I was curious how the exhibit by the hybrid gallery project Art Tooth turned out. Brandon Pederson, aka Bob the Builder, had one day to construct the project’s temporary walls. It was pretty rad seeing an impromptu gallery in a normally empty field across from The Bearded Lady. The walls were painted a light pink hue (not too Pepto Bismol as Brandon described it), and the open design allowed ArtsGogglers to freely pass through or stop in and buy an art piece. I can’t wait to frame the print I bought that day.
The next stop was fun but a little bittersweet. Musicians from the Fort Worth Symphony Orchestra were performing outside Avoca Coffee. As you may know, the performers are in the midst of a strike. To their credit, the classically trained musos are volunteering their time for events like the one at ArtsGoggle. As we watched, one of the members announced that the next song would be from pop music icon Justin Bieber. Having got the audience’s undivided attention, the ensemble commenced with a chamber work by Brahms instead. It was a fun performance, but we’re all looking forward to seeing our resident symphony orchestra return to Bass Performance Hall.

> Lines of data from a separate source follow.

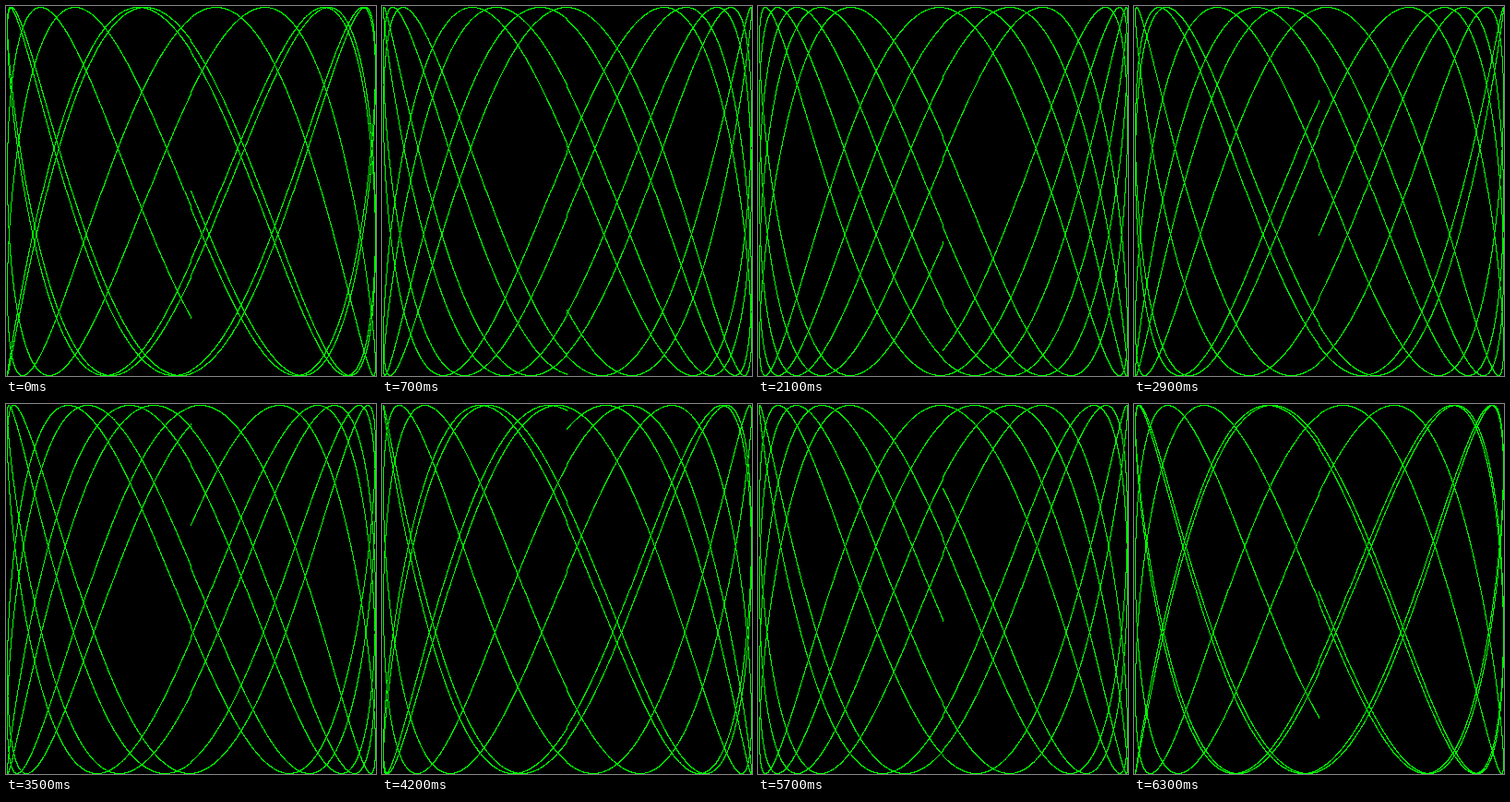
Write an HTML page with a canvas that moves like this. It is 401 by 401 pixels and loops after 6400 ms.

```html
<!DOCTYPE html>
<html lang="en">
<head>
<meta charset="utf-8">
<title>Lissajous</title>
<style>
  html, body { margin: 0; width: 100%; height: 100%; overflow: hidden; background: #000; }
  canvas { display: block; }
</style>
</head>
<body>
<canvas id="stage" width="401" height="401"></canvas>
<script>
const RADIUS = 200, SIDE = 2 * RADIUS + 1;
const CYCLES = 5, STEP = 0.001, FREQUENCY = 2.42429;
const FRAMES = 64, FRAME_MS = 100, PHASE_STEP = 0.1;

const ctx = document.getElementById('stage').getContext('2d');
const image = ctx.createImageData(SIDE, SIDE);
const pixels = new Uint32Array(image.data.buffer);
const BLACK = 0xff000000, GREEN = 0xff00ff00;

// Truncating toward zero gives the slight kink at the centre lines.
const toPixel = v => RADIUS + Math.trunc(v * RADIUS + 0.5);

function draw(phase) {
  pixels.fill(BLACK);
  for (let t = 0; t < CYCLES * 2 * Math.PI; t += STEP) {
    const x = toPixel(Math.sin(t));
    const y = toPixel(Math.sin(t * FREQUENCY + phase));
    pixels[y * SIDE + x] = GREEN;
  }
  ctx.putImageData(image, 0, 0);
}

const start = performance.now();
let shown = -1;

function tick() {
  const frame = Math.floor((performance.now() - start) / FRAME_MS) % FRAMES;
  if (frame !== shown) {
    draw(frame * PHASE_STEP);
    shown = frame;
  }
  requestAnimationFrame(tick);
}
tick();
</script>
</body>
</html>
```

Cat City Grill offered a nice respite from the crowds. My friends and I ordered two delectable appetizers (the prosciutto flatbread and fried calamari) along with a few drinks at this popular New American cuisine restaurant and bar. On our way back, we stopped by a Magnolia Avenue gem. The Sleepy Panther Bottle Shop is a no frills retail space that does craft beer right. The store cohabits a building on the northeast corner of Magnolia Avenue and 5th Avenue along with several other businesses. Sleepy Panther proprietor Cristall Heisch keeps her fridge and shelves stocked with the choicest craft suds on the market, and Fort Worthians are starting to take notice. After visiting with Cristall, I made my way upstairs to meet artist Guillermo Tapia. Besides pursuing his own career, Guillermo is helping pioneer an arts group called Artluck. The group hosts sketch sessions that focus on figurative drawings and paintings in private art studios. Like a lot of great Fort Worth movements (Keep Fort Worth Funky, Art Tooth, and The Usual’s monthly cocktail classes), the idea is to support the local community as a whole.
Our evening more or less ended at Magnolia’s favorite brewpub, Chimera Brewing Company. Sure, there was an unusually long wait for our pie to arrive that busy night, but we were warned. Some people might roll their eyes at the thought of an hour wait for a late night snack, but Chimera’s fiery Rucola or buttery Brie and Speck pizza leaves its competitors in the dust. And unlike Fort Worth’s other great pizzerias, this place make equally great beer. The wait was worth it.
Like our last meal, ArtsGoggle is a slice of something bigger. The blend of music, food, art, and retail works because it’s community-driven. And what could be more authentically Fort Worth than that.
P.S., Thanks for the awesome pictures, Yoori Marti!
Edward Brown writes about music, arts and news for a variety of publications. He’s an award-winning writer for the Fort Worth Weekly and blogger for Fort Worth Convention and Visitors Bureau. He has published articles in Musical Opinion (U.K.), Canadian Music Educators Journal, and Clavier Companion,among others. When Brown isn’t writing about music, he’s actively involved in the local music scene as an educator, performer, lecturer, and judge for student music competitions. His professional affiliations include the Chamber Music Society of Fort Worth, where he volunteers as education director, and the Fort Worth Academy of Fine Arts, where he serves on the board and artistic committee. Brown is a graduate of the University of North Texas and currently resides in Fort Worth. His favorite leisure time activities include local music concerts and perusing Fort Worth’s growing gastropub scene.